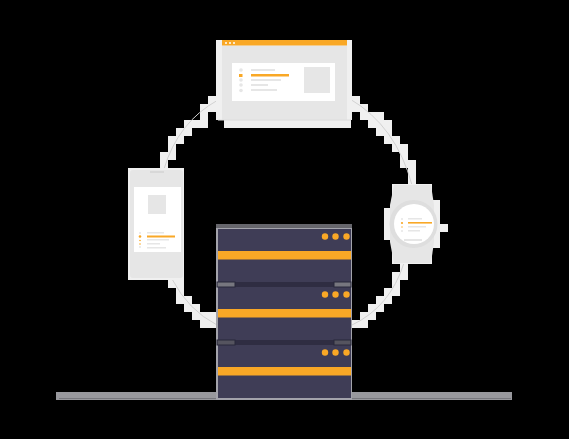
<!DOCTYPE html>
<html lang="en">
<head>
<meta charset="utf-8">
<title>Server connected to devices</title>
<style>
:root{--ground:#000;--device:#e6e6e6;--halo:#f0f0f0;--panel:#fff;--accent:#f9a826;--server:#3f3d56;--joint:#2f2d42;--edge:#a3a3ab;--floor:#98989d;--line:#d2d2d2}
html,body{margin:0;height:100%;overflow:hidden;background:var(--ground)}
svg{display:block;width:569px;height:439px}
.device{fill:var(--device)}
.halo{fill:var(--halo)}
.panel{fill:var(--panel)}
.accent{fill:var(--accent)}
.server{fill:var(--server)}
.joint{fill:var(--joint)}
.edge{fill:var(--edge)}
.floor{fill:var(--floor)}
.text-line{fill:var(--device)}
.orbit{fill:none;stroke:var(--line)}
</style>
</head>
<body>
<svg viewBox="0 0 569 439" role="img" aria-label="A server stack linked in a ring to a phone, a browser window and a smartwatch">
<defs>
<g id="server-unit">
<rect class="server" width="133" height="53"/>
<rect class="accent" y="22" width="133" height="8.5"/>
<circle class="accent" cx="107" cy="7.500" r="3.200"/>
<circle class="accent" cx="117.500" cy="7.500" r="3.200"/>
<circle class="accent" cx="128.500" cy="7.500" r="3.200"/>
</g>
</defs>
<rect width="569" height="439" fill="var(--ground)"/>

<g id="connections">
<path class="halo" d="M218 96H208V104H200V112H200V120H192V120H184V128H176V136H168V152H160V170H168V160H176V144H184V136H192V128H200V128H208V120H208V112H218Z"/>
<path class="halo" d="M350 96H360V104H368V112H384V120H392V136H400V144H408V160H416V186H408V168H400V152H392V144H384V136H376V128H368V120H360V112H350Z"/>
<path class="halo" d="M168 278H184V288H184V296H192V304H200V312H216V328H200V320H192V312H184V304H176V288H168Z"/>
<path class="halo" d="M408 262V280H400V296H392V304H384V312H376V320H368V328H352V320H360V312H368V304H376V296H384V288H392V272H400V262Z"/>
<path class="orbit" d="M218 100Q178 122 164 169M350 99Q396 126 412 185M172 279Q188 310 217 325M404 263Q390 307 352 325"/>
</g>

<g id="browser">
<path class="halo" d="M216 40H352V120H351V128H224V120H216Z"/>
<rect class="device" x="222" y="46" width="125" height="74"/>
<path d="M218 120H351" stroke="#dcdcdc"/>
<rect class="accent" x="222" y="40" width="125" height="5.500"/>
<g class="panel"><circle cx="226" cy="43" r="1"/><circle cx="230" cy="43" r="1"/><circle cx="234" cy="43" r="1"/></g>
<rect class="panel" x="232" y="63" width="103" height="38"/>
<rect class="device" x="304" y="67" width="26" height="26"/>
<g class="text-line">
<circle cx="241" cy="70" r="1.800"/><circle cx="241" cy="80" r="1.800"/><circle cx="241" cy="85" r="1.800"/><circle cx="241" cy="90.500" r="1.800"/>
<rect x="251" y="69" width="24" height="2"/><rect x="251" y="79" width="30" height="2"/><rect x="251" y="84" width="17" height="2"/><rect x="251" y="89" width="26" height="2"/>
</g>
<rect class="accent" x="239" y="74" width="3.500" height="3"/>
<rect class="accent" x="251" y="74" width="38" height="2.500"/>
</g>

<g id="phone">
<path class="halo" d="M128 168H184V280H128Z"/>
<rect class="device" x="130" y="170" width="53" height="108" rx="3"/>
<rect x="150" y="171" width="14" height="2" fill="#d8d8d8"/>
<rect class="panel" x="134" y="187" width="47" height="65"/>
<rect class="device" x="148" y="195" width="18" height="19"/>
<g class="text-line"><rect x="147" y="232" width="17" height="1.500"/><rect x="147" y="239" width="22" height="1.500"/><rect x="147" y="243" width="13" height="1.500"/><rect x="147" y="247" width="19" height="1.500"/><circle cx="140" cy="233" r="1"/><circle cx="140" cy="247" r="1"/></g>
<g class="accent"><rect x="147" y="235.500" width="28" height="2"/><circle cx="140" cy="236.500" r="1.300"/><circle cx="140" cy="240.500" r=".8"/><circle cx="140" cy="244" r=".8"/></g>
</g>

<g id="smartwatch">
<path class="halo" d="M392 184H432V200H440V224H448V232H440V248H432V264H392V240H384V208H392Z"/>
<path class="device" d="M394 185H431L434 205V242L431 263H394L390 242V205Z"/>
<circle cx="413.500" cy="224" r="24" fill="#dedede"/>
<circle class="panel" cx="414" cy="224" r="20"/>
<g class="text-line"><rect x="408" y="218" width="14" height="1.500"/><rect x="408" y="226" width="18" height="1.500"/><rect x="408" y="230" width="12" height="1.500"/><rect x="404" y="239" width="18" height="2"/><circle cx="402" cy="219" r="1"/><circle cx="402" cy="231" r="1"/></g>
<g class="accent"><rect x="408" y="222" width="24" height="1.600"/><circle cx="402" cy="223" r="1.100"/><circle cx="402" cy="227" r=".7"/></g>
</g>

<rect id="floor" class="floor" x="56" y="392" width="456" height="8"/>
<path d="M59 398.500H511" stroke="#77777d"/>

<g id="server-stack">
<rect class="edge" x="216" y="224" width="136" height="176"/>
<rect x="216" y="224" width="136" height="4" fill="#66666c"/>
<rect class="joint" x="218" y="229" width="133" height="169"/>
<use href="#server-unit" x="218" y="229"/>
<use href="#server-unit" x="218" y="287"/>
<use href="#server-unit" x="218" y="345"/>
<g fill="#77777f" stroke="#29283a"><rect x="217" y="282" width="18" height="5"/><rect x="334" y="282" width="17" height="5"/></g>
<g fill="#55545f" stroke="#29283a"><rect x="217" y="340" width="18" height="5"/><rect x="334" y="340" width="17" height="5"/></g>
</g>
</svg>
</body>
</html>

++++++++

Task goal —
Could you please repeat the entries above exactly, with every picture left out?

Expected output —
<!DOCTYPE html>
<html lang="en">
<head>
<meta charset="utf-8">
<title>Server connected to devices</title>
<style>
:root{--ground:#000;--device:#e6e6e6;--halo:#f0f0f0;--panel:#fff;--accent:#f9a826;--server:#3f3d56;--joint:#2f2d42;--edge:#a3a3ab;--floor:#98989d;--line:#d2d2d2}
html,body{margin:0;height:100%;overflow:hidden;background:var(--ground)}
svg{display:block;width:569px;height:439px}
.device{fill:var(--device)}
.halo{fill:var(--halo)}
.panel{fill:var(--panel)}
.accent{fill:var(--accent)}
.server{fill:var(--server)}
.joint{fill:var(--joint)}
.edge{fill:var(--edge)}
.floor{fill:var(--floor)}
.text-line{fill:var(--device)}
.orbit{fill:none;stroke:var(--line)}
</style>
</head>
<body>
<svg viewBox="0 0 569 439" role="img" aria-label="A server stack linked in a ring to a phone, a browser window and a smartwatch">
<defs>
<g id="server-unit">
<rect class="server" width="133" height="53"/>
<rect class="accent" y="22" width="133" height="8.5"/>
<circle class="accent" cx="107" cy="7.500" r="3.200"/>
<circle class="accent" cx="117.500" cy="7.500" r="3.200"/>
<circle class="accent" cx="128.500" cy="7.500" r="3.200"/>
</g>
</defs>
<rect width="569" height="439" fill="var(--ground)"/>

<g id="connections">
<path class="halo" d="M218 96H208V104H200V112H200V120H192V120H184V128H176V136H168V152H160V170H168V160H176V144H184V136H192V128H200V128H208V120H208V112H218Z"/>
<path class="halo" d="M350 96H360V104H368V112H384V120H392V136H400V144H408V160H416V186H408V168H400V152H392V144H384V136H376V128H368V120H360V112H350Z"/>
<path class="halo" d="M168 278H184V288H184V296H192V304H200V312H216V328H200V320H192V312H184V304H176V288H168Z"/>
<path class="halo" d="M408 262V280H400V296H392V304H384V312H376V320H368V328H352V320H360V312H368V304H376V296H384V288H392V272H400V262Z"/>
<path class="orbit" d="M218 100Q178 122 164 169M350 99Q396 126 412 185M172 279Q188 310 217 325M404 263Q390 307 352 325"/>
</g>

<g id="browser">
<path class="halo" d="M216 40H352V120H351V128H224V120H216Z"/>
<rect class="device" x="222" y="46" width="125" height="74"/>
<path d="M218 120H351" stroke="#dcdcdc"/>
<rect class="accent" x="222" y="40" width="125" height="5.500"/>
<g class="panel"><circle cx="226" cy="43" r="1"/><circle cx="230" cy="43" r="1"/><circle cx="234" cy="43" r="1"/></g>
<rect class="panel" x="232" y="63" width="103" height="38"/>
<rect class="device" x="304" y="67" width="26" height="26"/>
<g class="text-line">
<circle cx="241" cy="70" r="1.800"/><circle cx="241" cy="80" r="1.800"/><circle cx="241" cy="85" r="1.800"/><circle cx="241" cy="90.500" r="1.800"/>
<rect x="251" y="69" width="24" height="2"/><rect x="251" y="79" width="30" height="2"/><rect x="251" y="84" width="17" height="2"/><rect x="251" y="89" width="26" height="2"/>
</g>
<rect class="accent" x="239" y="74" width="3.500" height="3"/>
<rect class="accent" x="251" y="74" width="38" height="2.500"/>
</g>

<g id="phone">
<path class="halo" d="M128 168H184V280H128Z"/>
<rect class="device" x="130" y="170" width="53" height="108" rx="3"/>
<rect x="150" y="171" width="14" height="2" fill="#d8d8d8"/>
<rect class="panel" x="134" y="187" width="47" height="65"/>
<rect class="device" x="148" y="195" width="18" height="19"/>
<g class="text-line"><rect x="147" y="232" width="17" height="1.500"/><rect x="147" y="239" width="22" height="1.500"/><rect x="147" y="243" width="13" height="1.500"/><rect x="147" y="247" width="19" height="1.500"/><circle cx="140" cy="233" r="1"/><circle cx="140" cy="247" r="1"/></g>
<g class="accent"><rect x="147" y="235.500" width="28" height="2"/><circle cx="140" cy="236.500" r="1.300"/><circle cx="140" cy="240.500" r=".8"/><circle cx="140" cy="244" r=".8"/></g>
</g>

<g id="smartwatch">
<path class="halo" d="M392 184H432V200H440V224H448V232H440V248H432V264H392V240H384V208H392Z"/>
<path class="device" d="M394 185H431L434 205V242L431 263H394L390 242V205Z"/>
<circle cx="413.500" cy="224" r="24" fill="#dedede"/>
<circle class="panel" cx="414" cy="224" r="20"/>
<g class="text-line"><rect x="408" y="218" width="14" height="1.500"/><rect x="408" y="226" width="18" height="1.500"/><rect x="408" y="230" width="12" height="1.500"/><rect x="404" y="239" width="18" height="2"/><circle cx="402" cy="219" r="1"/><circle cx="402" cy="231" r="1"/></g>
<g class="accent"><rect x="408" y="222" width="24" height="1.600"/><circle cx="402" cy="223" r="1.100"/><circle cx="402" cy="227" r=".7"/></g>
</g>

<rect id="floor" class="floor" x="56" y="392" width="456" height="8"/>
<path d="M59 398.500H511" stroke="#77777d"/>

<g id="server-stack">
<rect class="edge" x="216" y="224" width="136" height="176"/>
<rect x="216" y="224" width="136" height="4" fill="#66666c"/>
<rect class="joint" x="218" y="229" width="133" height="169"/>
<use href="#server-unit" x="218" y="229"/>
<use href="#server-unit" x="218" y="287"/>
<use href="#server-unit" x="218" y="345"/>
<g fill="#77777f" stroke="#29283a"><rect x="217" y="282" width="18" height="5"/><rect x="334" y="282" width="17" height="5"/></g>
<g fill="#55545f" stroke="#29283a"><rect x="217" y="340" width="18" height="5"/><rect x="334" y="340" width="17" height="5"/></g>
</g>
</svg>
</body>
</html>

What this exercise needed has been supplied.